The juvenile delinquents are just teenagers being messed up by their parents (who were messed up by their parents), trying to find their way in a society where none is willing to give them a map. There's no difference in the way the world works at the end of the millennium: young people still learn more from each other than from their parents, they still get pushed off the rails and they still have none with the power to help them.
Rebel without a cause is rightly a classic film. In its time it was an outrageous exposé of the failure of traditional family values, today it's a tragic reminder of how little the world has advanced in the ensuing half century.
Media intelligence (DVD)
- Behind the cameras docos
- Behind-the-scenes documentary: Rediscovering a rebel
- Sound remastered in Dolby Surround 5.1
- Languages in Dolby Surround 5.1: English
- Languages in Dolby mono 1.0: French, Italian
- Subtitles in Arabic, Bulgarian, Dutch, English, French, German, Italian, Portuguese, Romanian & Spanish, English and Italian captions
- Widescreen 2.55:1
Security censorship classification
M (Low level violence)

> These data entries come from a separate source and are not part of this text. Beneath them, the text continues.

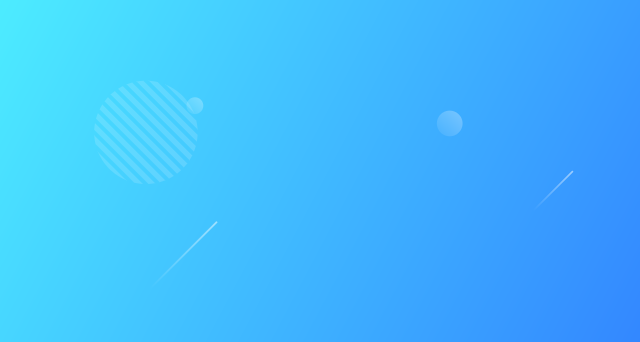
A WebGL 2 fragment shader for this background:

```glsl
#version 300 es
precision highp float;
// Cyan to blue diagonal gradient with a striped disc, two soft discs and two fading streaks.
uniform vec2 u_resolution;
out vec4 outColor;

// Coverage of a signed distance, smoothed over about one pixel
float coverage(float dist) {
    return clamp(0.5 - dist * u_resolution.y, 0.0, 1.0);
}

// Disc cut into bands that fall to the right
float stripedDisc(vec2 p, float radius) {
    float period = 0.0268;
    float across = dot(p, vec2(0.7071)) / period;
    float band = abs(fract(across) - 0.5) * period - 0.0076;
    return coverage(max(length(p) - radius, band));
}

// Disc that brightens toward its upper right
float softDisc(vec2 p, float radius) {
    float fade = 0.5 + 0.5 * dot(p, vec2(0.7071)) / radius;
    return coverage(length(p) - radius) * mix(0.09, 0.27, fade);
}

// Round-ended line that fades in from start to end
float streak(vec2 p, vec2 start, vec2 end) {
    vec2 axis = end - start;
    float along = clamp(dot(p - start, axis) / dot(axis, axis), 0.0, 1.0);
    return coverage(length(p - start - axis * along) - 0.0026) * along;
}

void main() {
    vec2 uv = gl_FragCoord.xy / u_resolution;
    vec2 p = gl_FragCoord.xy / u_resolution.y;
    // Keep the layout anchored across the width at other aspect ratios
    p.x = uv.x * 1.8686;

    // Background gradient
    float slope = 0.78 * uv.x + 0.22 * (1.0 - uv.y);
    vec3 color = mix(vec3(0.30, 0.925, 1.0), vec3(0.20, 0.53, 1.0), slope);

    // Pale shapes
    vec3 white = vec3(1.0);
    color = mix(color, white, softDisc(p - vec2(0.569, 0.691), 0.0245));
    color = mix(color, white, 0.14 * stripedDisc(p - vec2(0.426, 0.613), 0.151));
    color = mix(color, white, softDisc(p - vec2(1.313, 0.639), 0.0375));
    color = mix(color, white, 0.5 * streak(p, vec2(0.438, 0.156), vec2(0.632, 0.350)));
    color = mix(color, white, 0.5 * streak(p, vec2(1.557, 0.384), vec2(1.671, 0.498)));

    outColor = vec4(color, 1.0);
}
```
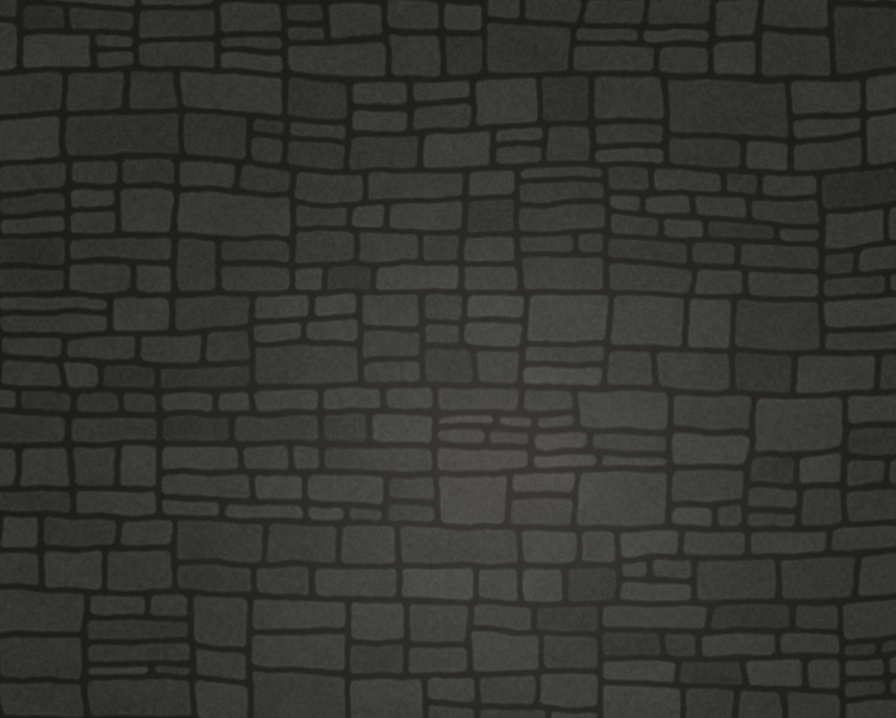
This texture is drawn by a Shadertoy shader. Its source:

```glsl
// Dark dry-stone wall of irregular coursed blocks, lit by a soft glow below the centre.

const vec2  BLOCK_GROUP  = vec2(0.34, 0.150);  // size of a group before it is cut into stones
const vec2  WIDTH_LIMIT  = vec2(0.105, 0.175); // stones wider than this get cut
const vec2  HEIGHT_LIMIT = vec2(0.062, 0.092); // stones taller than this get cut
const float THIN_CHANCE  = 0.13;               // extra cuts that leave thin slabs
const float CORNER       = 0.011;
const vec2  JOINT        = vec2(0.0016, 0.0072); // gap distance, from mortar to stone
const vec3  STONE        = vec3(0.196, 0.195, 0.191);
const vec3  MORTAR       = vec3(0.112, 0.109, 0.104);
const vec3  GLOW         = vec3(0.108, 0.105, 0.101);
const vec2  GLOW_CENTRE  = vec2(0.56, 0.35);   // fraction of the canvas
const float GLOW_FALLOFF = 7.0;
const float TONE_SPREAD  = 0.030;
const float GRAIN        = 0.050;

float hash(vec2 p) {
    vec3 q = fract(vec3(p.xyx) * 0.1031);
    q += dot(q, q.yzx + 33.33);
    return fract((q.x + q.y) * q.z);
}

float noise(vec2 p) {
    vec2 i = floor(p), f = fract(p);
    f = f * f * (3.0 - 2.0 * f);
    return mix(mix(hash(i), hash(i + vec2(1, 0)), f.x),
               mix(hash(i + vec2(0, 1)), hash(i + vec2(1, 1)), f.x), f.y);
}

vec2 noise2(vec2 p) {
    return vec2(noise(p), noise(p + 57.3)) - 0.5;
}

// Irregularly spaced line number i
float jitteredLine(float i, float seed) {
    return i + 0.36 * (hash(vec2(i, seed)) - 0.5);
}

// Index of the irregular interval that holds x
float intervalOf(float x, float seed) {
    float i = floor(x);
    if (x < jitteredLine(i, seed)) return i - 1.0;
    if (x >= jitteredLine(i + 1.0, seed)) return i + 1.0;
    return i;
}

// Returns the rounded distance to the stone's edge and the stone's random id
vec2 stoneAt(vec2 p) {
    float course = intervalOf(p.y / BLOCK_GROUP.y, 7.0);
    float seed = course * 3.7 + 41.0;
    float shift = hash(vec2(course, 19.0));
    float group = intervalOf(p.x / BLOCK_GROUP.x + shift, seed);
    vec2 lo = BLOCK_GROUP * vec2(jitteredLine(group, seed) - shift, jitteredLine(course, 7.0));
    vec2 hi = BLOCK_GROUP * vec2(jitteredLine(group + 1.0, seed) - shift, jitteredLine(course + 1.0, 7.0));
    vec2 lowGap = p - lo, highGap = hi - p;
    float id = hash(vec2(group + 11.0, course + 23.0));

    // Cut the group again and again with slightly slanted lines
    for (int level = 0; level < 7; level++) {
        vec2 size = hi - lo, centre = 0.5 * (lo + hi);
        float key = id * 91.7 + float(level) * 5.3;
        float limit = hash(vec2(key, 1.0));
        float choice = hash(vec2(key, 2.0));
        float place = mix(0.36, 0.64, hash(vec2(key, 3.0)));
        float slant = hash(vec2(key, 4.0)) - 0.5;
        bool wide = size.x > mix(WIDTH_LIMIT.x, WIDTH_LIMIT.y, limit) && size.x > 1.15 * size.y;
        bool tall = size.y > mix(HEIGHT_LIMIT.x, HEIGHT_LIMIT.y, limit);
        bool thin = size.y > 0.050 && choice < THIN_CHANCE;
        if (!wide && !tall && !thin) break;

        bool level_cut = thin || (tall && (choice < 0.65 || !wide));
        float side;
        if (level_cut) {
            float cut = mix(lo.y, hi.y, place);
            side = p.y - cut - 0.09 * slant * (p.x - centre.x);
            if (side > 0.0) { lo.y = cut; lowGap.y = side; }
            else { hi.y = cut; highGap.y = -side; }
        } else {
            float cut = mix(lo.x, hi.x, place);
            side = p.x - cut - 0.16 * slant * (p.y - centre.y);
            if (side > 0.0) { lo.x = cut; lowGap.x = side; }
            else { hi.x = cut; highGap.x = -side; }
        }
        id = hash(vec2(key + 3.1, side > 0.0 ? 8.0 : 29.0));
    }
    vec2 gap = min(lowGap, highGap);
    return vec2(CORNER - length(max(CORNER - gap, 0.0)), id);
}

void mainImage(out vec4 fragColor, in vec2 fragCoord) {
    vec2 p = fragCoord / iResolution.y;
    float aspect = iResolution.x / iResolution.y;

    // Sagging courses and hand-cut edges
    vec2 warped = p + 3.0;
    warped += noise2(p * 3.3 + 5.0) * vec2(0.014, 0.034);
    warped += noise2(p * 26.0 + 9.0) * 0.0055;
    warped += noise2(p * 85.0 + 31.0) * 0.0016;
    vec2 stone = stoneAt(warped);
    float cover = smoothstep(JOINT.x, JOINT.y, stone.x);

    // Tone of each stone, with a few darker ones, and a faint worn rim
    float tone = TONE_SPREAD * (hash(vec2(stone.y * 77.0, 6.0)) - 0.5);
    tone -= 0.022 * step(0.84, hash(vec2(stone.y * 63.0, 12.0)));
    tone += 0.014 * (noise(p * 22.0 + 40.0) - 0.5);
    tone += 0.008 * (1.0 - smoothstep(0.006, CORNER, stone.x));

    // Fine mottled grain
    float grain = 0.65 * noise(p * 330.0) + 0.35 * noise(p * 150.0 + 17.0) - 0.5;

    vec2 toGlow = p - GLOW_CENTRE * vec2(aspect, 1.0);
    float glow = exp(-GLOW_FALLOFF * dot(toGlow, toGlow));
    vec3 colour = mix(MORTAR, STONE + tone, cover);
    colour += GRAIN * grain * mix(0.35, 1.0, cover) + GLOW * glow;
    fragColor = vec4(colour, 1.0);
}
```
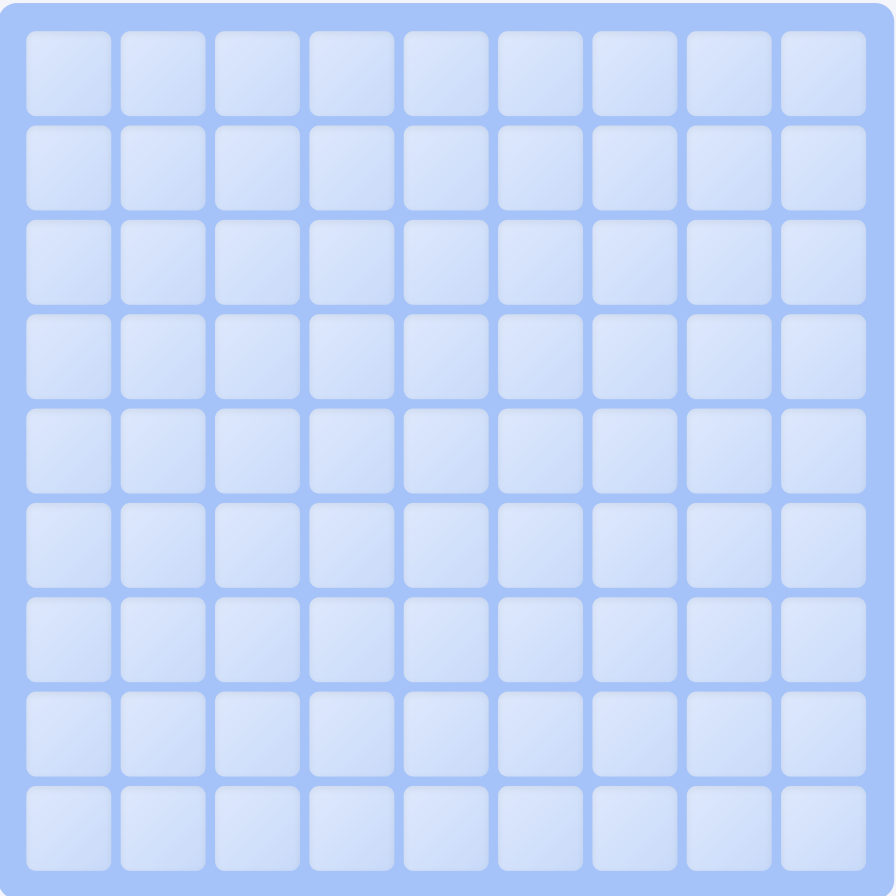
A WebGL 2 fragment shader for this pattern:

```glsl
#version 300 es
precision highp float;
// A rounded blue panel holding a nine by nine grid of pale, softly inset tiles.
// The tiles come from one rounded-box distance function repeated by rounding
// to the nearest grid cell; each has a diagonal gradient and an inner shadow.

uniform vec2 u_resolution;
out vec4 fragColor;

// Layout, in units of the canvas
const float GRID_COUNT = 9.0;
const float PITCH = 0.1053;
const float TILE_HALF = 0.0474;
const float TILE_RADIUS = 0.0108;
const vec2 PANEL_CENTER = vec2(0.4980, 0.4966);
const float PANEL_HALF = 0.5;
const float PANEL_RADIUS = 0.021;

// Inner shadow
const vec2 SHADOW_OFFSET = vec2(0.0, -0.0026);
const float SHADOW_BLUR = 0.0085;
const float SHADOW_STRENGTH = 0.065;

// Colours
const vec3 BACKDROP = vec3(0.955, 0.962, 0.985);
const vec3 PANEL_BLUE = vec3(0.647, 0.765, 0.973);
const vec3 TILE_LIGHT = vec3(0.872, 0.912, 0.990);
const vec3 TILE_DARK = vec3(0.785, 0.855, 0.978);

float roundedBox(vec2 p, float halfSize, float radius) {
    vec2 q = abs(p) - halfSize + radius;
    return length(max(q, 0.0)) + min(max(q.x, q.y), 0.0) - radius;
}

// Antialiased coverage of a signed distance
float coverage(float dist, float pixel) {
    return clamp(0.5 - dist / pixel, 0.0, 1.0);
}

vec3 tileColor(vec2 p) {
    // Gradient from upper left to lower right
    float diagonal = clamp(0.5 + (p.x - p.y) / (4.0 * TILE_HALF), 0.0, 1.0);
    vec3 color = mix(TILE_LIGHT, TILE_DARK, diagonal);

    // Shadow cast inwards by the rim, heaviest along the top
    float rim = roundedBox(p - SHADOW_OFFSET, TILE_HALF, TILE_RADIUS);
    float shadow = smoothstep(-SHADOW_BLUR, SHADOW_BLUR, rim);
    return color * (1.0 - SHADOW_STRENGTH * shadow);
}

void main() {
    float pixel = 1.0 / min(u_resolution.x, u_resolution.y);
    vec2 uv = (gl_FragCoord.xy - 0.5 * u_resolution) * pixel + 0.5;
    vec2 p = uv - PANEL_CENTER;

    // Panel
    float panel = roundedBox(p, PANEL_HALF, PANEL_RADIUS);
    vec3 color = mix(BACKDROP, PANEL_BLUE, coverage(panel, pixel));

    // Nearest tile, limited to the grid
    float lastCell = 0.5 * (GRID_COUNT - 1.0);
    vec2 cell = clamp(round(p / PITCH), -lastCell, lastCell);
    vec2 local = p - cell * PITCH;
    float tile = roundedBox(local, TILE_HALF, TILE_RADIUS);
    color = mix(color, tileColor(local), coverage(tile, pixel));

    fragColor = vec4(color, 1.0);
}
```
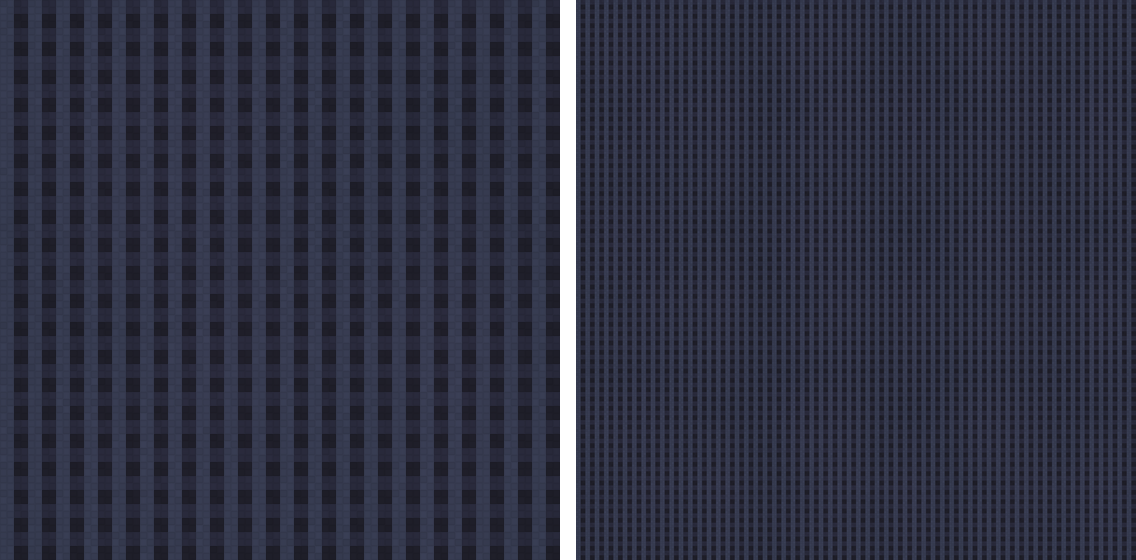
Left: one tile. Right: repeated 3 by 3.
Reproduce this pattern procedurally as a Shadertoy shader.

```glsl
// Dark woven gingham: slate warp stripes over a ground of alternating dusk and ink bands.
// Stripe masks pick the yarn colour; a plain weave of square crossings, two per band,
// adds checker shading, thin seams, yarn jitter and a wrapping tonal drift.

const float REPEATS = 20.0;          // stripe pairs across and down
const float THREADS = 80.0;          // yarns across and down, four per repeat
const vec3 SLATE = vec3(0.216, 0.234, 0.318);
const vec3 DUSK = vec3(0.160, 0.163, 0.232);
const vec3 INK = vec3(0.119, 0.118, 0.160);
const float CHECKER = 0.030;         // brightness step between over and under crossings
const float YARN_JITTER = 0.035;     // tone change from yarn to yarn
const float CROSS_JITTER = 0.045;    // tone change from crossing to crossing
const float SEAM_WIDTH = 0.045;      // half width, in crossings
const float SEAM_DEPTH = 0.13;
const float ROUNDING = 0.030;        // soft shading over each raised yarn
const float DRIFT_CELLS = 5.0;       // wrapping noise cells
const float DRIFT = 0.06;

float hash(vec2 p) {
    return fract(sin(dot(p, vec2(127.1, 311.7))) * 43758.5453);
}

// Value noise that wraps after a whole number of cells
float wrapNoise(vec2 p, float period) {
    vec2 cell = floor(p);
    vec2 f = fract(p);
    f = f * f * (3.0 - 2.0 * f);
    vec2 a = mod(cell, period);
    vec2 b = mod(cell + 1.0, period);
    return mix(mix(hash(a), hash(vec2(b.x, a.y)), f.x),
               mix(hash(vec2(a.x, b.y)), hash(b), f.x), f.y);
}

// One over the first half of each unit, zero over the second
float band(float x, float pixel) {
    float edge = 0.25 - abs(fract(x + 0.25) - 0.5);
    return clamp(0.5 + edge / pixel, 0.0, 1.0);
}

void mainImage(out vec4 fragColor, in vec2 fragCoord) {
    vec2 uv = fragCoord / iResolution.xy;
    vec2 repeatPixel = REPEATS / iResolution.xy;
    vec2 threadPixel = THREADS / iResolution.xy;

    // Stripe colours
    float warpStripe = band(uv.x * REPEATS, repeatPixel.x);
    float inkBand = band(uv.y * REPEATS, repeatPixel.y);
    vec3 color = mix(mix(DUSK, INK, inkBand), SLATE, warpStripe);

    // Plain weave crossings
    vec2 thread = uv * THREADS;
    vec2 id = mod(floor(thread), THREADS);
    vec2 local = fract(thread) - 0.5;
    float warpOver = 1.0 - mod(id.x + id.y, 2.0);
    float tone = 1.0 + CHECKER * (warpOver - 0.5);

    // Yarn and crossing variation
    float yarn = mix(hash(vec2(7.0, id.y)), hash(vec2(id.x, 91.0)), warpOver);
    tone += YARN_JITTER * (yarn - 0.5);
    tone += CROSS_JITTER * (hash(id + 17.0) - 0.5);

    // Rounded yarn profile
    float across = mix(local.y, local.x, warpOver);
    tone += ROUNDING * (0.33 - 4.0 * across * across);

    // Seams, softened to the pixel and dimmed where thinner than one
    vec2 border = 0.5 - abs(local);
    vec2 soft = max(vec2(SEAM_WIDTH), threadPixel * 0.5);
    vec2 seam = (1.0 - smoothstep(vec2(0.0), soft * 2.0, border)) * SEAM_WIDTH / soft;
    tone -= SEAM_DEPTH * max(seam.x, seam.y);

    // Slow drift of tone and hue
    float drift = wrapNoise(uv * DRIFT_CELLS, DRIFT_CELLS) - 0.5;
    color *= tone + DRIFT * drift * vec3(1.0, 0.5, 0.6);

    fragColor = vec4(clamp(color, 0.0, 1.0), 1.0);
}
```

107 minutes (1:47 hours)
Not for public release in Australia before date
DVD retail: 5 June 2000